ICS 184 / EECS 116 Summer 2006
Lab Manual

The assignments


This quarter, you'll work on six assignments. As a group, they will involve a combination of database definition and manipulation in the variant of SQL supported by an open-source database management system called MySQL, along with written answers and analysis about broader concepts and the underlying theory. It is not necessarily the case that the assignments will increase in size or difficulty throughout the quarter; they will be centered around topics that are covered in lecture, which vary in difficulty — and, I should note, different people will find different aspects of this course to be more difficult than others.

Evaluation of your work

Each of your assignments will be graded using a 100-point scale, with some of the assignments broken into parts with possibly unequal weights.

This course moves forward at a rapid pace, as there is an assignment due about once every ten days. Therefore, late submissions of assignments will not be accepted. Bear in mind that you will receive partial credit for an assignment which is partially completed, so I encourage you to submit what you have when the assignment is due.

A word of caution about SQL

SQL is the most commonly used database definition and manipulation language in the world. Like many programming languages, a series of standards has been developed over the years, each comprising an agreement among the community of SQL users about the syntax and semantics of the language. The latest of these standards is known as SQL:2003. The intent of such standards is to make it possible to move from one language implementation to another, with little or no difference in the behavior of programs; following the standard is a good way, as a programmer, to keep programs reasonably portable between implementations. (Often, though, this isn't enough.)

Most implementations of standardized programming languages (e.g., C++, Java, Scheme) embody the language as specified in its standard — or, at least, a substantial subset of the language, with little deviation from the standard other than a few missing features. (There is only one compiler, for example, that implements the complete C++ standard, though most come very close.) If you write a syntactically and semantically correct program in such a language, then run it through a compiler for that language, you can have a reasonable expectation that the program will compile and run successfully.

Though SQL is standardized, the reality is that no DBMS implements the complete SQL standard, and each introduces its own extensions and quirks. Many are missing a substantial portion of the functionality required by the standard. For this reason, it will be important when working on these assignments to ensure that you're writing SQL statements that are compatible with the DBMS, MySQL 5.0, that we'll be using in this course. If you have prior experience with a different database system, you may find that MySQL supports a different subset of SQL than you're accustomed to, and that it uses slightly different syntax than you've learned in some cases; we will also cover some SQL features in lecture — and you'll read about some in your textbook — that are not supported by MySQL, though I will try to make these distinctions clear along the way.

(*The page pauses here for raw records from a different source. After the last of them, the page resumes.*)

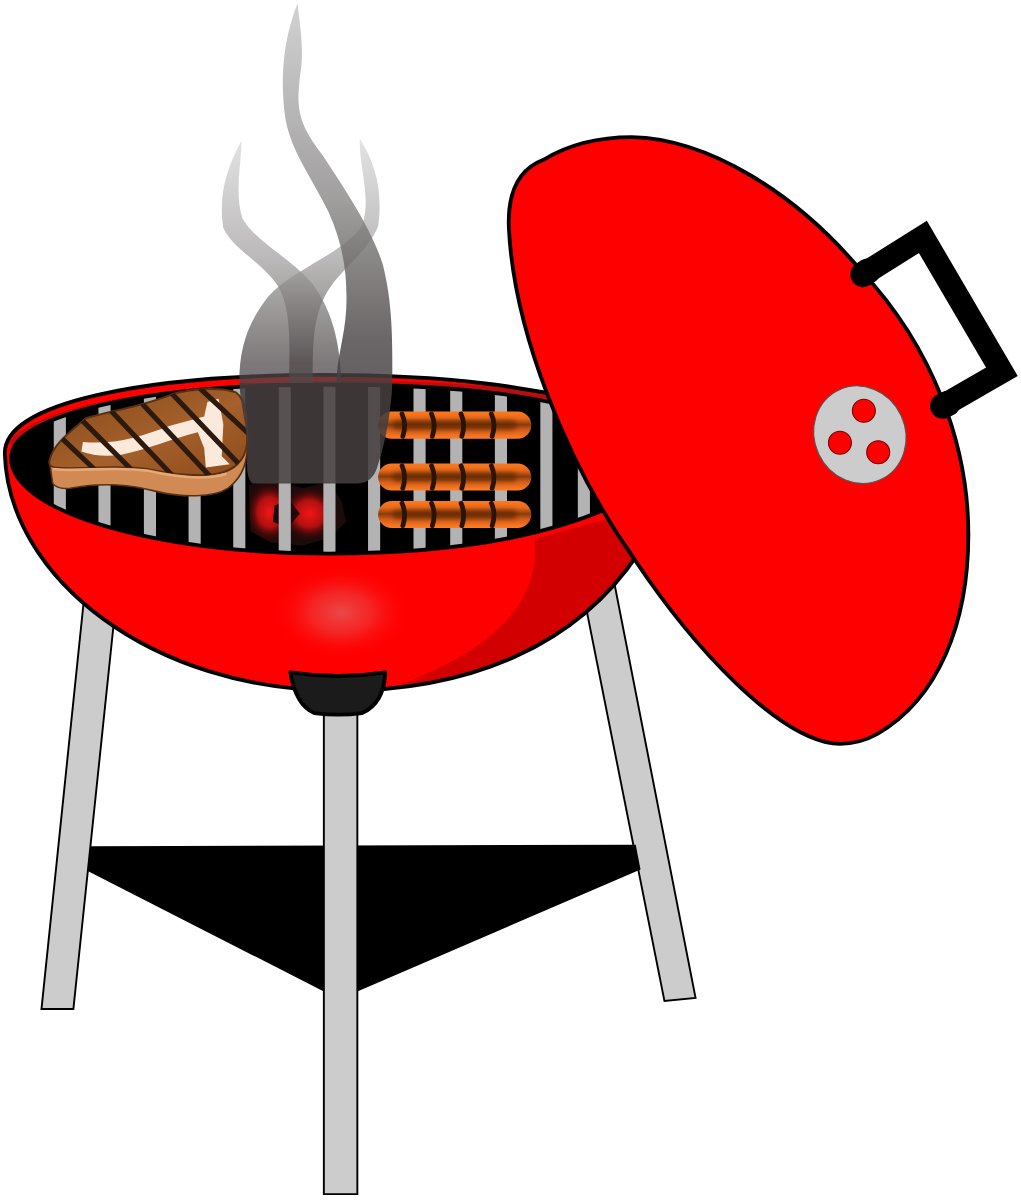
<!DOCTYPE html>
<html lang="en">
<head>
<meta charset="utf-8">
<title>Kettle barbecue</title>
<style>
:root{--red:#f00;--red-shade:#d20000;--ink:#000;--steel:#ccc;--bar:#b3b3b3;--paper:#fff;--meat:#9b5a26;--meat-side:#d28a55;--bone:#fbe9dc;--char:#2c1a0f}
html,body{margin:0;background:var(--paper)}
body{width:1021px;height:1200px;overflow:hidden}
.barbecue{display:block;width:1021px;height:1200px}
.leg{fill:var(--steel);stroke:var(--ink);stroke-width:1.2}
.ink{fill:var(--ink)}
.enamel{fill:var(--red)}
.outline{fill:none;stroke:var(--ink);stroke-width:2.4;stroke-linejoin:round}
.bars{stroke:var(--bar);stroke-width:7.6;fill:none}
.vent{fill:var(--steel);stroke:#555;stroke-width:.7}
.hole{fill:var(--red);stroke:#700;stroke-width:.7}
.handle{fill:none;stroke:var(--ink);stroke-width:14.5;stroke-linejoin:miter}
.grip{stroke:var(--ink);stroke-width:16;stroke-linecap:round}
.sear{stroke:var(--char);stroke-width:3.2;fill:none;stroke-linecap:round}
</style>
</head>
<body>
<svg class="barbecue" viewBox="0 0 640 752.2" role="img" aria-label="Red kettle barbecue grilling a steak and three sausages, lid leaning on the side">
<defs>
<clipPath id="bowl-opening"><path d="M7 286C9 260 92 241 203 241C285 241 345 247 400 268V309C360 332 300 347 206 347C92 347 5 319 7 286Z"/></clipPath>
<clipPath id="bowl-body"><path id="bowl-shape" d="M3 284C3 252 92 235 203 235C275 235 335 241 400 260V347C362 404 296 433 213 433C95 433 5 362 3 284Z"/></clipPath>
<clipPath id="steak-face"><path id="steak-shape" d="M31 289C33 278 45 270 54 262C72 257 92 254 108 247C122 243 140 243 148 246C155 251 155 265 155 275C155 285 150 293 140 296C128 300 106 297 92 294C72 291 47 295 34 293Q30 292 31 289Z"/></clipPath>
<radialGradient id="bowl-shine"><stop offset="0" stop-color="#ea4848"/><stop offset=".45" stop-color="#f23030" stop-opacity=".75"/><stop offset="1" stop-color="#f00" stop-opacity="0"/></radialGradient>
<radialGradient id="lid-shine"><stop offset="0" stop-color="#f05a66"/><stop offset=".5" stop-color="#f53540" stop-opacity=".7"/><stop offset="1" stop-color="#f00" stop-opacity="0"/></radialGradient>
<radialGradient id="ember"><stop offset="0" stop-color="#f31616"/><stop offset=".5" stop-color="#b01010"/><stop offset="1" stop-color="#300" stop-opacity="0"/></radialGradient>
<linearGradient id="smoke-tall" gradientUnits="userSpaceOnUse" x1="0" y1="3" x2="0" y2="303"><stop offset="0" stop-color="#c2c2c2" stop-opacity=".75"/><stop offset=".4" stop-color="#8a8787" stop-opacity=".8"/><stop offset=".7" stop-color="#4a4445" stop-opacity=".82"/><stop offset="1" stop-color="#3a3334" stop-opacity=".85"/></linearGradient>
<linearGradient id="smoke-short" gradientUnits="userSpaceOnUse" x1="0" y1="88" x2="0" y2="303"><stop offset="0" stop-color="#d5d5d5" stop-opacity=".7"/><stop offset=".35" stop-color="#a3a0a0" stop-opacity=".75"/><stop offset=".65" stop-color="#514b4c" stop-opacity=".75"/><stop offset="1" stop-color="#3a3334" stop-opacity=".75"/></linearGradient>
<linearGradient id="sausage-skin" x1="0" y1="0" x2="0" y2="1"><stop offset="0" stop-color="#ff7a1c"/><stop offset=".25" stop-color="#e8691a"/><stop offset=".48" stop-color="#8a3c0c"/><stop offset=".7" stop-color="#d9601a"/><stop offset="1" stop-color="#ff7f26"/></linearGradient>
<linearGradient id="steak-top" x1="0" y1="0" x2="1" y2="1"><stop offset="0" stop-color="#84481a"/><stop offset=".55" stop-color="#a5602b"/><stop offset="1" stop-color="#8d4c1c"/></linearGradient>
<filter id="soften" x="-20%" y="-40%" width="140%" height="180%"><feGaussianBlur stdDeviation="1.4"/></filter>
<g id="sausage">
<rect x="237" y="0" width="96" height="17" rx="8.5" fill="url(#sausage-skin)"/>
<rect x="246" y="5.5" width="78" height="6" rx="3" fill="#5d2606" opacity=".65" filter="url(#soften)"/>
<path d="M252 1.5Q255 8 252.500 15.500M270.500 1.500Q273.500 8 271 15.500M289 1.500Q292 8 289.500 15.500M308 1.500Q311 8 308.500 15.500" fill="none" stroke="#2b1405" stroke-width="3" stroke-linecap="round"/>
</g>
</defs>

<g id="stand">
<path class="leg" d="M53 372L72 384L46 632.500H26Z"/>
<path class="leg" d="M366 374L384 360L436 625.500L416.500 627.500Z"/>
<path class="ink" d="M56.500 530.500L398.500 529.500L401.500 545L224 621.500H203L55 546Z"/>
</g>

<g id="bowl">
<use href="#bowl-shape" class="enamel"/>
<g clip-path="url(#bowl-body)">
<path d="M335 338C340 385 296 414 240 433H400V320Z" fill="var(--red-shade)"/>
<ellipse cx="214" cy="384" rx="43" ry="29" fill="url(#bowl-shine)"/>
<path d="M7 279C24 256 100 243 203 241C270 240 330 245 360 251" fill="none" stroke="#b80d0d" stroke-width="4"/>
</g>
<use href="#bowl-shape" class="outline"/>
</g>

<g id="grate" clip-path="url(#bowl-opening)">
<rect class="ink" y="235" width="410" height="120"/>
<path d="M156 304L173 301L190 306L206 302L214 314L217 327L207 337L190 342L170 340L157 333Z" fill="#1d0b0b"/>
<ellipse cx="169" cy="321" rx="15" ry="19" fill="url(#ember)"/>
<ellipse cx="194" cy="322" rx="18" ry="17" fill="url(#ember)"/>
<path d="M172 317L181 313L188 322L180 331L171 327Z" fill="#210707"/>
<path class="bars" d="M37.500 235V355M65.500 235V355M94 235V355M122 235V355M150 235V355M178.500 235V355M206.500 235V355M234.500 235V355M263 235V355M286 235V355M314 235V355M342.500 235V355M366 235V355"/>
</g>
<path class="outline" d="M7 286C9 260 92 241 203 241C285 241 345 247 400 268V309C360 332 300 347 206 347C92 347 5 319 7 286Z"/>

<g id="sausages">
<use href="#sausage" y="258"/>
<use href="#sausage" y="290.500"/>
<use href="#sausage" y="314"/>
</g>

<g id="steak">
<path d="M31 289L33 303Q36 307 44 306C66 302 82 304 98 308C114 312 134 312 143 306C152 299 156 290 155 272L140 290Z" fill="var(--meat-side)" stroke="#5a300f" stroke-width="1"/>
<use href="#steak-shape" fill="url(#steak-top)" stroke="#5a2f10" stroke-width="1.2"/>
<g clip-path="url(#steak-face)">
<path d="M52 277C70 279 88 274 106 267L128 261L130 252L137 250L140 266L139 286L144 291L129 293L128 281L124 271C108 275 92 282 76 285Q62 287 51 283Z" fill="var(--bone)"/>
<path class="sear" d="M38 274L59 294M51 263L82 294M70 258L108 298M90 254L132 299M108 247L149 290M126 244L156 272"/>
</g>
<path d="M33 294C48 296 72 292 92 295C110 299 130 301 142 297" fill="none" stroke="#e6a877" stroke-width="1.6"/>
</g>

<g id="smoke">
<path fill="url(#smoke-short)" d="M151.500 88C141 107 137 124 140 143C147 157 164 164 174 179C182 192 182 212 181 240H214C213 213 208 194 195 177C181 161 160 151 152 137C147 121 151 105 151.500 88Z"/>
<path fill="url(#smoke-short)" d="M225.500 87C236 103 240 122 237 142C231 157 216 167 207 180C196 196 196 215 196 240H150C150 218 155 203 168 186C183 169 217 158 227 141C233 124 225 105 225.500 87Z"/>
<path fill="url(#smoke-tall)" d="M186.500 2C178 24 175 48 179 75C183 96 196 112 206 133C215 153 218 172 217 194C216 212 211 224 211 240H246C246 211 246 190 240 166C233 143 215 117 202 97C186 76 186 67 188 48C191 31 188 17 186.500 2Z"/>
<path d="M150 240H246C245 258 242 276 237 291Q234 303 224 303H158Q154 299 155 286C156 271 151 257 150 240Z" fill="#453d3f" opacity=".88"/>
<path d="M178.500 243V302M206.500 243V302" stroke="#6c6566" stroke-width="7" opacity=".2"/>
</g>

<g id="front-leg">
<path class="leg" d="M203 440H224V748.500H203Z"/>
<path d="M182 421.500Q212 426 241.500 421.500C241 434 236 443 227 447Q212 449 197 447C188 443 184 434 182 421.500Z" fill="#1b1b1b" stroke="var(--ink)" stroke-width="2.4" stroke-linejoin="round"/>
</g>

<g id="lid">
<path id="lid-dome" d="M341 100C325 106 318 121 319 143C322 206 354 289 398 351C436 408 487 461 522 466C533 467 541 465 550 460C588 438 607 391 607 335C607 279 585 218 540 170C499 121 444 87 396 86C374 86 356 91 341 100Z" class="enamel"/>
<ellipse cx="436" cy="264" rx="50" ry="88" transform="rotate(-29 436 264)" fill="url(#lid-shine)"/>
<use href="#lid-dome" class="outline"/>
<path class="handle" d="M541 172L578.500 148.500L628 233L590 255"/>
<path class="grip" d="M541 172L544 170M591 254.500L594 253"/>
<ellipse class="vent" cx="539" cy="272.500" rx="28.500" ry="31" transform="rotate(-25 539 272.500)"/>
<circle class="hole" cx="541.500" cy="257.500" r="7.200"/>
<circle class="hole" cx="526.500" cy="277.500" r="7.200"/>
<circle class="hole" cx="550.500" cy="283.500" r="7.200"/>
</g>
</svg>
</body>
</html>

Be aware that the MySQL 5.0 Reference Manual is the final arbiter of what is considered to be legal SQL, for the purposes of our assignments. There will be no exceptions to this policy.

Submitting your assignments

Unless stated otherwise in an assignment write-up, we will only be accepting electronic submissions of your assignments. Follow this link for a detailed description of how to submit your assignments to Checkmate, our Web-based electronic submission tool. Understand that, unless otherwise stated, we will only accept assignments submitted using the procedure described there; we do not accept printed copies of your assignments, nor do we accept them via email under any circumstances.

How do I use the course newsgroup?

I've written a brief document that explains how to read the course newsgroup.

Academic honesty

As students in this offering of ICS 184 or EECS 116, you are expected to know and follow the academic honesty policies of both the School of ICS and the University as a whole. Please take a few minutes to read the policies, which can be found at this link.

All of your lab work is expected to be completed solely by you. Group work and/or sharing of code between students is not permitted. Note that "high-level discussion of course material for better understanding" is permitted and encouraged, but when it comes time to sit down and write code, that is expected to be done by you and you alone. All submissions are compared to one another using an automated plagiarism detection system. This system is extraordinarily good at finding similarities between submissions, even when there are superficial differences. (Note that we also compare your submissions to those submitted during previous quarters whenever one of these assignments was given during a previous quarter, so it is an exceedingly bad idea to turn in, or even refer to, code written by a friend of yours who took the course already.)

Since all of your work is expected to be completed solely by you, you will be held responsible even if you plagiarize only a small portion of someone else's assignment.

Academic dishonesty is a two-way street. Providing your code to other students for them to turn in as their own is not permitted anymore than turning in someone else's code. Resist the temptation to give code to your friends "for reference." Based on my experience, I can say that your "friends" may very well betray you and turn it in, anyway.

Violators of academic honesty policies are subject to the penalties described in the School of ICS policy. They are also subject to an immediate course grade of F, without the possibility of dropping the course to avoid the grade. Also, be aware that a single documented case of academic dishonesty may preclude you from switching into a computing major, registering for a computing minor, joining the ICS Honors Program, and graduating with honors.